- Go into your settings and try to put some limitations on any apps that you have that may have auto-sync enabled. Sure, it may be kind of convenient how Google syncs your contacts every 15 minutes, but it’s also usually unnecessary. These Internet-based operations (whether it be widgets or auto-syncing or what have you) are almost constantly running, and so they really do a number on your system.
- This might sound ridiculous, but don’t wear tight pants. If you’re one of those people who struggle to fit their device into tight pants pockets, consider how this tight, warm space may be impacting your device’s temperature. You would be surprised by how your system’s temperature would change if you would just have your device sitting on your desk instead of in your pockets.
None of these changes should negatively impact your overall experience with your device. However, they should majorly improve your Note 4’s battery life and overall performance. Smartphones are pretty great in the day and age, but unfortunately, you sometimes need to make a few tiny compromises to ensure that they last as long as possible. Once you implement a few of these kinds of changes, you should definitely see some kind of improvement.

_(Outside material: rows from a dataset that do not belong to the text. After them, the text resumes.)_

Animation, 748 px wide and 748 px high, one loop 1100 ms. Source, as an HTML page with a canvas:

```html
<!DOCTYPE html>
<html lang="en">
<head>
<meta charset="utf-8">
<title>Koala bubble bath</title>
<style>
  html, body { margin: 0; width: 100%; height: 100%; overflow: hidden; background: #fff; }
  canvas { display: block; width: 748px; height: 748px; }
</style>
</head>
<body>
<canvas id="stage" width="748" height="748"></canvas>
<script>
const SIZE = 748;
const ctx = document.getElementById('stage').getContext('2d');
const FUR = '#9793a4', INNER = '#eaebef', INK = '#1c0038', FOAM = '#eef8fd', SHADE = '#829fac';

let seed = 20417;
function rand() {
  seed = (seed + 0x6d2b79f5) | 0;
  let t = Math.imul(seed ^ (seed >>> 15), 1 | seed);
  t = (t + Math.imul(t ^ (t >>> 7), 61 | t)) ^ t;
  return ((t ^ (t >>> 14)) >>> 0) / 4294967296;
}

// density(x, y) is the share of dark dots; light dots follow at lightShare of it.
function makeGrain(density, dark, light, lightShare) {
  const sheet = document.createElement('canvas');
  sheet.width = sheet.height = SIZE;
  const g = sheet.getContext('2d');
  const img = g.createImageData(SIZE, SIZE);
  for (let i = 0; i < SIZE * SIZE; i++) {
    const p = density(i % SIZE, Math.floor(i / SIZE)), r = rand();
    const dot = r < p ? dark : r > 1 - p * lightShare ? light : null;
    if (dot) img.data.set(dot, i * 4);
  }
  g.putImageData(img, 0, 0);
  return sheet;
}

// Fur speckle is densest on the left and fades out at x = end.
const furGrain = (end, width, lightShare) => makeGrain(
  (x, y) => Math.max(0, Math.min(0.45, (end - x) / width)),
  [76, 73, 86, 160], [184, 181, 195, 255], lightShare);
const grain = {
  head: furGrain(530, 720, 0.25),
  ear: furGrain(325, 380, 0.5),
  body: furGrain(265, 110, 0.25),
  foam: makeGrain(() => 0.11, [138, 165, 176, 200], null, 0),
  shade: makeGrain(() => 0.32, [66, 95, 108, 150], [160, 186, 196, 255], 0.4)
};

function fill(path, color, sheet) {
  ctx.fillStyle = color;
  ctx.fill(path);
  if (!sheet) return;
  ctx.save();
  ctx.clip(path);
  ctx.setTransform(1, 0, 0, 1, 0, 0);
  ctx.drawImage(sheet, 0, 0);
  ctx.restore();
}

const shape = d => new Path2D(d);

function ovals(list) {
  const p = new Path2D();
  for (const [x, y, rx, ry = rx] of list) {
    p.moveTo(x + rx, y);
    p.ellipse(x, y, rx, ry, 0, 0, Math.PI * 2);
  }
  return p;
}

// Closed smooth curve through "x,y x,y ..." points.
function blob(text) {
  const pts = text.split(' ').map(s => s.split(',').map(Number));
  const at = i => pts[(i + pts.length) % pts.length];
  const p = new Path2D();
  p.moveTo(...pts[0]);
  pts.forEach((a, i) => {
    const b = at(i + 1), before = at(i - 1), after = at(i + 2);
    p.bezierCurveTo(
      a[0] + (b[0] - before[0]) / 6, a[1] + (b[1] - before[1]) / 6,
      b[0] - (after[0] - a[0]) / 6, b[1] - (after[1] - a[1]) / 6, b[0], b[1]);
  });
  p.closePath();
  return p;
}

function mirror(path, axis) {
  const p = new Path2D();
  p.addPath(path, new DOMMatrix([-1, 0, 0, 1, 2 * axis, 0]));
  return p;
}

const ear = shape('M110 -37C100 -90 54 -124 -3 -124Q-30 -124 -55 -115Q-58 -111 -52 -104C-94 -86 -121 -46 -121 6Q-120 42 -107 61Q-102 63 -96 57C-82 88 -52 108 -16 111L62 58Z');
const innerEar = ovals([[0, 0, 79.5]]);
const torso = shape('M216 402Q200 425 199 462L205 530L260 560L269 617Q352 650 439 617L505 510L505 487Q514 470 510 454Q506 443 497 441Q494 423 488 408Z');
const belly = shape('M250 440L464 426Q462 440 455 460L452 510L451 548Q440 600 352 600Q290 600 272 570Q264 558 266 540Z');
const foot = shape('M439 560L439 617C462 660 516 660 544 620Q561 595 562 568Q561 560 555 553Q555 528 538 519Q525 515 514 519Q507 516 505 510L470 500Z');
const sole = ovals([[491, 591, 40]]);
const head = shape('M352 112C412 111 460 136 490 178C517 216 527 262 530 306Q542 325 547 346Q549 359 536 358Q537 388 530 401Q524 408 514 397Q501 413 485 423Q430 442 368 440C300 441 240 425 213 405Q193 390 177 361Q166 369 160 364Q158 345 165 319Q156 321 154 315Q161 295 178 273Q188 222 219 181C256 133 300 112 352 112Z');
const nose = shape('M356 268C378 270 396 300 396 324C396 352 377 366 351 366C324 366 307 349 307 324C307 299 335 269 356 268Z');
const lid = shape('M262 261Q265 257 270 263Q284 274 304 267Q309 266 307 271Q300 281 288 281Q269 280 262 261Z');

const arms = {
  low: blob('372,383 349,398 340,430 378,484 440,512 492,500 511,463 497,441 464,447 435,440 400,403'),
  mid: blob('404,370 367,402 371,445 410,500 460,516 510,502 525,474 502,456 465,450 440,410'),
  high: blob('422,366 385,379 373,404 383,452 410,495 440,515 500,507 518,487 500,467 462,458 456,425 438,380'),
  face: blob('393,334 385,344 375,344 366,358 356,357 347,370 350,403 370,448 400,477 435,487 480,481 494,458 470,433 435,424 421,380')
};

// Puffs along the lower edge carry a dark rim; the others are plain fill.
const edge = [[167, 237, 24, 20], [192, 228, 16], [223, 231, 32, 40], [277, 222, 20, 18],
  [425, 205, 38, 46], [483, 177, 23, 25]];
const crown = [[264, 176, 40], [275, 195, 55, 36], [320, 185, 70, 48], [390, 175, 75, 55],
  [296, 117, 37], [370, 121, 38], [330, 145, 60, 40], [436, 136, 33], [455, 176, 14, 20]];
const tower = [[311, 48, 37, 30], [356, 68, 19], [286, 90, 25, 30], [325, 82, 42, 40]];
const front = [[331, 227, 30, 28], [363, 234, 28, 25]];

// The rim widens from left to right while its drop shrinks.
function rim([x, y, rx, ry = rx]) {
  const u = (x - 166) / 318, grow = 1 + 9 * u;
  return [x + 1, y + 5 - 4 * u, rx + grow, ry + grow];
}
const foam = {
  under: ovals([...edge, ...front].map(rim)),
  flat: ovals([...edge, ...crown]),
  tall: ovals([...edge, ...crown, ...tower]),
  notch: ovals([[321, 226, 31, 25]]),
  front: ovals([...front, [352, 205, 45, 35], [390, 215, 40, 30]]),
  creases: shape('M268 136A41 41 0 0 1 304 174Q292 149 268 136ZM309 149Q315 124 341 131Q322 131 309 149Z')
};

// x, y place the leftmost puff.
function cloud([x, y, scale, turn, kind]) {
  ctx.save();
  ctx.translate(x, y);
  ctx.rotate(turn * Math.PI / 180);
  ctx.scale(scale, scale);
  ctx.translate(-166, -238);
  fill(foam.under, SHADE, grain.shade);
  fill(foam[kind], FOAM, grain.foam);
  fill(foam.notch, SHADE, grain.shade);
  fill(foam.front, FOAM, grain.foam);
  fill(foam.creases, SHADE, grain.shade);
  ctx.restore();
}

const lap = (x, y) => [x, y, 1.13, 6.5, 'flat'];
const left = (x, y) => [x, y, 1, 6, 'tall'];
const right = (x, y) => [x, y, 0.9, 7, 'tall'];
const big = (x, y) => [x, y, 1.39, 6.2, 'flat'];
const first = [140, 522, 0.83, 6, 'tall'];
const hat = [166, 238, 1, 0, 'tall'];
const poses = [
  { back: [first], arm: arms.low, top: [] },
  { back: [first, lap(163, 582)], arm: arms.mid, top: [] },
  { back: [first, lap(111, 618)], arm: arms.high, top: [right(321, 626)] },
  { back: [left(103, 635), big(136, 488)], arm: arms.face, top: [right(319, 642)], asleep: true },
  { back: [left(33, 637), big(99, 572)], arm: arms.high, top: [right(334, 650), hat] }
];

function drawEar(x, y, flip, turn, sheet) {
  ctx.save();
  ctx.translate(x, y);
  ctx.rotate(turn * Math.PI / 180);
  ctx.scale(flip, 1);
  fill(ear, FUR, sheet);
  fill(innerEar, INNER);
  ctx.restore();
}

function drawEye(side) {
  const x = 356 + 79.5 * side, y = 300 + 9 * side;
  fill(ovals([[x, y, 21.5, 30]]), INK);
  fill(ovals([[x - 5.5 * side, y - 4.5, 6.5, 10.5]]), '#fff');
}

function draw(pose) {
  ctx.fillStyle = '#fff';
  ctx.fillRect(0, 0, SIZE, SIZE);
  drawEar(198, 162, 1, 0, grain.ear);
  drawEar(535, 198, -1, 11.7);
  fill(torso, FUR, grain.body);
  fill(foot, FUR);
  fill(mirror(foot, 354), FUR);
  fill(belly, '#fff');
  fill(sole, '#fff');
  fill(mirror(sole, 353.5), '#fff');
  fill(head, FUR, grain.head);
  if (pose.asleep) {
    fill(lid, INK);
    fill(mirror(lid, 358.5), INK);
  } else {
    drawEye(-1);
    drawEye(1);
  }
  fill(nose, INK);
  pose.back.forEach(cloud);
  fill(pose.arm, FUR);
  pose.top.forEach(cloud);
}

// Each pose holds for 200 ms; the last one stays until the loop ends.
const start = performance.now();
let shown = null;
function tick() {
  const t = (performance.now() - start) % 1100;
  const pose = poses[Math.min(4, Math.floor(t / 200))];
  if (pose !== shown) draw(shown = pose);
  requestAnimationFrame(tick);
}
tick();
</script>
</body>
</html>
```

4. Objectively evaluate your device’s performance (again)
Now that you’ve changed a few things up, you need to repeat step 1 and check for any changes. (Like a true scientist!) Allow your battery to drain completely, and then charge it to full capacity. Monitor your temperature and battery usage just how you were before, with the only change being whatever solutions that you implemented in the previous step. Compare your data to your data from before. Did you notice any difference in terms of battery life and temperature? How about general system speed? Make sure that your device isn’t just improving — it still should be able to hit those same key benchmarks from before. It would be great for your battery life to improve from 6 hours on a full charge to 8 hours, but that still is nowhere near as long as it should last normally.
Still not what you were hoping for?
I really hope that this guide helped you improve your system’s performance, and fix any issues that you may have been having with your Galaxy Note 4’s battery life or temperature. However, if it didn’t, you may want to seriously look into physical repair or replacement. Changing your device habits can only do so much for your battery. Sometimes, it may be the hardware’s fault. Android makes battery pack replacement pretty easy, but to avoid the risk of frying your smartphone, I advise that you seek out help from a professional. It’s also worth noting that sometimes, low battery life and high temperatures can indicate a greater problem. Your issue may be greater than just replacing a battery pack or disabling haptic feedback. Your device may be on its last legs altogether. I hope that it never comes to that for you, though.
Did this help you out at all? Do you have any other battery saving tips to share? Feel free to drop into the comments section below and tell me about it.